Most of the literature you read that addresses college and career readiness focuses on improving instruction, refining assessments, bolstering graduation requirements or increasing accountability measures. There is little conversation about the relationship between school community and college readiness, specifically the relationship between a student’s sense of belonging in school and her self-understanding with regard to the potential for college admission and success.
A Sense of Belonging
A recent dissertation by Jamie Steiner for St. John Fisher College in Rochester, N.Y., looks at the relationship between students’ sense of belonging in school and their college-going self-efficacy. Steiner administered two surveys to over 200 eighth-grade students in a diverse, suburban district. One survey asked students to reflect on their sense of belonging in school, and the other asked them to share their feelings about whether or not they would attend, and be successful, in college. Steiner found that if students felt as if they belonged to the school community, the more likely they would be confident of succeeding in college.

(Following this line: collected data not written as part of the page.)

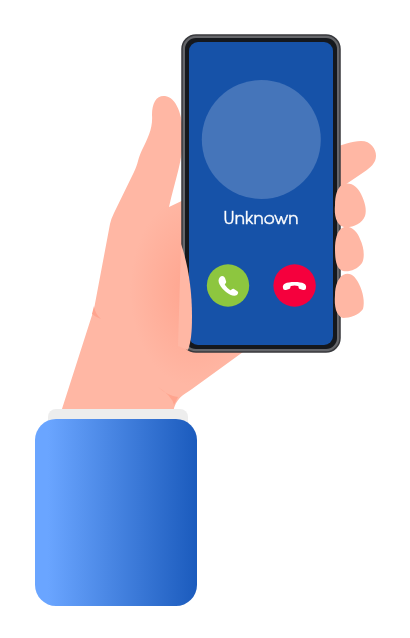
<!DOCTYPE html>
<html lang="en">
<head>
<meta charset="utf-8">
<title>Incoming call</title>
<style>
  :root {
    --paper: #ffffff;
    --skin: #ffb7a4;
    --skin-shade: #ffa48e;
    --screen: #1652a8;
    --avatar: #4575ba;
    --bezel: #15181d;
    --frame: #65666a;
    --frame-edge: #38393d;
    --accept: #8dc63f;
    --decline: #f5003d;
    --cuff: #ededed;
    --sleeve-light: #6aa5ff;
    --sleeve-dark: #1b5bbd;
  }
  html, body { margin: 0; background: var(--paper); overflow: hidden; }
  svg { display: block; width: 410px; height: 638px; }
  .skin { fill: var(--skin); }
  .crease { fill: var(--skin-shade); }
  .caller { font: 500 16.5px "TeX Gyre Adventor", "Inter", sans-serif; fill: #fff; stroke: #fff; stroke-width: .4; text-anchor: middle; }
  .icon { fill: #fff; }
</style>
</head>
<body>
<svg viewBox="0 0 410 638" role="img" aria-label="Hand holding a phone with an incoming call from an unknown caller">
  <defs>
    <linearGradient id="sleeve-fill">
      <stop offset="0.08" stop-color="var(--sleeve-light)"/>
      <stop offset="1" stop-color="var(--sleeve-dark)"/>
    </linearGradient>
    <radialGradient id="palm-shade" gradientUnits="userSpaceOnUse" cx="194" cy="290" r="64" gradientTransform="translate(194 290) scale(1 1.5) translate(-194 -290)">
      <stop offset="0" stop-color="var(--skin-shade)"/>
      <stop offset="1" stop-color="var(--skin-shade)" stop-opacity="0"/>
    </radialGradient>
    <path id="palm" d="M61 412L94 309L110 224Q111 219 114 213L134 172C138 164 138 158 142 150C148 138 153 128 152 115C152 102 157 95 165 96C176 97 183 115 183 136C183 160 175 180 169 207L190 197L260 230V340L243 352L192 389C183 395 176 398 173 412Z"/>
    <clipPath id="palm-clip"><use href="#palm"/></clipPath>
    <path id="handset" d="M-8 -9C-6 -11 -4 -10 -3 -8L-2 -5C-1 -3 -4 -2 -3 -1Q-1 2 2 4C3 5 4 2 6 3L9 5C11 6 10 8 9 9C6 11 2 9 -2 6C-7 2 -12 -5 -8 -9Z"/>
  </defs>

  <g id="hand-behind">
    <use href="#palm" class="skin"/>
    <rect x="120" y="180" width="140" height="210" fill="url(#palm-shade)" clip-path="url(#palm-clip)"/>
    <path class="crease" d="M94 306Q95 314 101 319Q94 316 92 314Z"/>
    <path class="crease" d="M158 387Q168 396 178 397L174 405Q172 396 158 387Z"/>
    <path class="skin" d="M330 149C342 145 352 141 361 141C371 141 376 149 376 156C376 163 370 168 364 172L330 195Z"/>
  </g>

  <g id="phone">
    <rect x="182" y="35" width="158" height="317" rx="14" fill="var(--frame)" stroke="var(--frame-edge)" stroke-width="1.5"/>
    <rect x="185" y="38" width="152" height="311" rx="11" fill="var(--bezel)"/>
    <rect x="189" y="42" width="144" height="303" rx="9" fill="var(--screen)"/>
    <circle cx="261.300" cy="139.500" r="59.500" fill="var(--avatar)"/>
    <text class="caller" x="261" y="224" textLength="75" lengthAdjust="spacingAndGlyphs">Unknown</text>
    <g id="accept-call">
      <circle cx="228" cy="285.500" r="21.200" fill="var(--accept)"/>
      <use href="#handset" class="icon" x="228" y="286"/>
    </g>
    <g id="decline-call">
      <circle cx="294.600" cy="285.500" r="21.200" fill="var(--decline)"/>
      <path class="icon" d="M283 288C282 284 286 282 294.600 282C303 282 307 284 306 288C306 290 304 290 303 290L300 289C298 289 299 286 298 286Q294.600 285 291 286C290 286 291 289 289 289L286 290C285 290 283 290 283 288Z"/>
    </g>
  </g>

  <g id="hand-front" class="skin">
    <path d="M181 244C188 264 192 290 192 316C192 332 191 342 188 350L178 346Z"/>
    <path d="M342 185C350 181 357 186 361 194C365 202 367 210 365 216C362 224 352 228 344 227C336 225 334 215 335 205C335 196 337 188 342 185Z"/>
    <path d="M342 228C350 224 357 231 360 239C364 247 365 257 362 263C357 270 349 272 343 271C336 269 335 259 335 249C335 240 337 231 342 228Z"/>
    <path d="M343 275C350 271 356 277 359 284C363 292 365 302 363 309C359 315 350 318 343 318C336 316 334 306 335 295C335 286 338 278 343 275Z"/>
  </g>

  <g id="sleeve">
    <rect x="48" y="409" width="140" height="24" rx="8" fill="var(--cuff)"/>
    <rect x="35" y="419" width="162" height="187" rx="21" fill="url(#sleeve-fill)"/>
  </g>
</svg>
</body>
</html>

We know that caring teachers, counselors and administrators influence a child’s sense of belonging. We know that students who feel a sense of psychological connection to their school community are more likely to be engaged in their learning and are more likely to behave in ways that promote self-development and socialization. And now we have evidence that students who feel connected are more likely to see themselves as future college students.
Counselors must play a critical role in helping students connect to their school community and in building their sense of college-going self-efficacy. And this is not an exhortation just for counselors who work with juniors and seniors in high school. Counselors who work with children of all ages must think about how their students experience school, and how that experience will have long-term ramifications on their sense of self and on their academic and professional lives.

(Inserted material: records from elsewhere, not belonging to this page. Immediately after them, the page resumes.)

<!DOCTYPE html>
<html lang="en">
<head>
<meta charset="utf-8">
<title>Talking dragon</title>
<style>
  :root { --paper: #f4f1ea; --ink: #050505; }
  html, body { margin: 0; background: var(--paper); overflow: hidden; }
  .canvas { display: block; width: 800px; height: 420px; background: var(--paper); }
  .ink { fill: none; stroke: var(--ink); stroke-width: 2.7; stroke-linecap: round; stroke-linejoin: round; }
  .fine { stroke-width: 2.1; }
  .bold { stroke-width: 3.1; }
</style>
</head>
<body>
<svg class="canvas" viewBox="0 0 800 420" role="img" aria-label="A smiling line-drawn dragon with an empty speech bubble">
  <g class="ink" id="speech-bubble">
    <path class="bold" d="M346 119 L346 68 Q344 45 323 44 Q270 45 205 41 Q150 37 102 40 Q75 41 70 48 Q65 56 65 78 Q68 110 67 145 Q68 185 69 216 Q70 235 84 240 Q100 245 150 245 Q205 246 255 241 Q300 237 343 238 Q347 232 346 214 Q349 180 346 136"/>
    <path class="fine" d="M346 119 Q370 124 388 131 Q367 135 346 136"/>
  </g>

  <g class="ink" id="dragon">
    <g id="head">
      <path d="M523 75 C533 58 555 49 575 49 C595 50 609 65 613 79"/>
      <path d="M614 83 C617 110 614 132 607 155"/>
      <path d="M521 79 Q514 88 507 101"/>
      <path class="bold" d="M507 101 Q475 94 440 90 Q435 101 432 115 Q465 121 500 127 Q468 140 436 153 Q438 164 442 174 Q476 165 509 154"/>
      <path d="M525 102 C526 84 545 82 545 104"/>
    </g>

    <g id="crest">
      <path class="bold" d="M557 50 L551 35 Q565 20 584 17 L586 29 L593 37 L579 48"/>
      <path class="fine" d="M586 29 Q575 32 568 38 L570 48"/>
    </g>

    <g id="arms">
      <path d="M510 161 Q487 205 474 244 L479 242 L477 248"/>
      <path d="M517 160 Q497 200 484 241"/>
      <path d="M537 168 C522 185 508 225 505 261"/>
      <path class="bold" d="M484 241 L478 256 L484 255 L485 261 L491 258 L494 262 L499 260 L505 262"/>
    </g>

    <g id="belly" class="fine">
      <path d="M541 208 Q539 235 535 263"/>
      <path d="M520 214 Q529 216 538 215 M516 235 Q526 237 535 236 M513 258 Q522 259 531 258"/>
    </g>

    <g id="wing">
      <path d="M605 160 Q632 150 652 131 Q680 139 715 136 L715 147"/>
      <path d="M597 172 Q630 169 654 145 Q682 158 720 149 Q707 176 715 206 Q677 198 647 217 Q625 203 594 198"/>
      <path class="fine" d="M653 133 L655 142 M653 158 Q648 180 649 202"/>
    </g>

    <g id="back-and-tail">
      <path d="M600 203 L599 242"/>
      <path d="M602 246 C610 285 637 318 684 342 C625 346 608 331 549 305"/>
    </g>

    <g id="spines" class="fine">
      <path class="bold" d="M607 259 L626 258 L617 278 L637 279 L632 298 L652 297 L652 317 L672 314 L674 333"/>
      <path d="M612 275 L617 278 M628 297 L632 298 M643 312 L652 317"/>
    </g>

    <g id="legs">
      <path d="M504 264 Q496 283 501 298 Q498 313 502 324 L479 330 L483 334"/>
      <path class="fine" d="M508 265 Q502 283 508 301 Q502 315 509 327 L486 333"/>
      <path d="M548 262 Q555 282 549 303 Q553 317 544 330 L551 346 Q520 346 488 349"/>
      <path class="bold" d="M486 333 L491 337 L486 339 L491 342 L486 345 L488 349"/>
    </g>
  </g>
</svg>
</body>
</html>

Those who hold leadership roles within our schools must come to terms with the fact that standards, curriculum, instruction, assessments and accountability will only get you so far in improving student achievement. If you do not address the underlying issue of the student experience, these efforts might not have a discernible impact. In a worst-case scenario, they may do harm by fostering greater levels of anxiety, frustration and confusion in our schools. It was no surprise to me that Steiner found this positive relationship. It’s human nature—if we feel we belong, we are more likely to view ourselves as having the potential to achieve. It’s troubling that this simple principle seems to have been lost in the debate about educational reform. This research is a powerful reminder, though, that if you want your students thinking about college, you need to care for them and bring them into your school community—now.
Christopher Griffin is the director of guidance for the Katonah-Lewisboro (N.Y.) School District. Jamie Steiner, a middle school counselor at Sleepy Hollow Middle School, contributed to this article.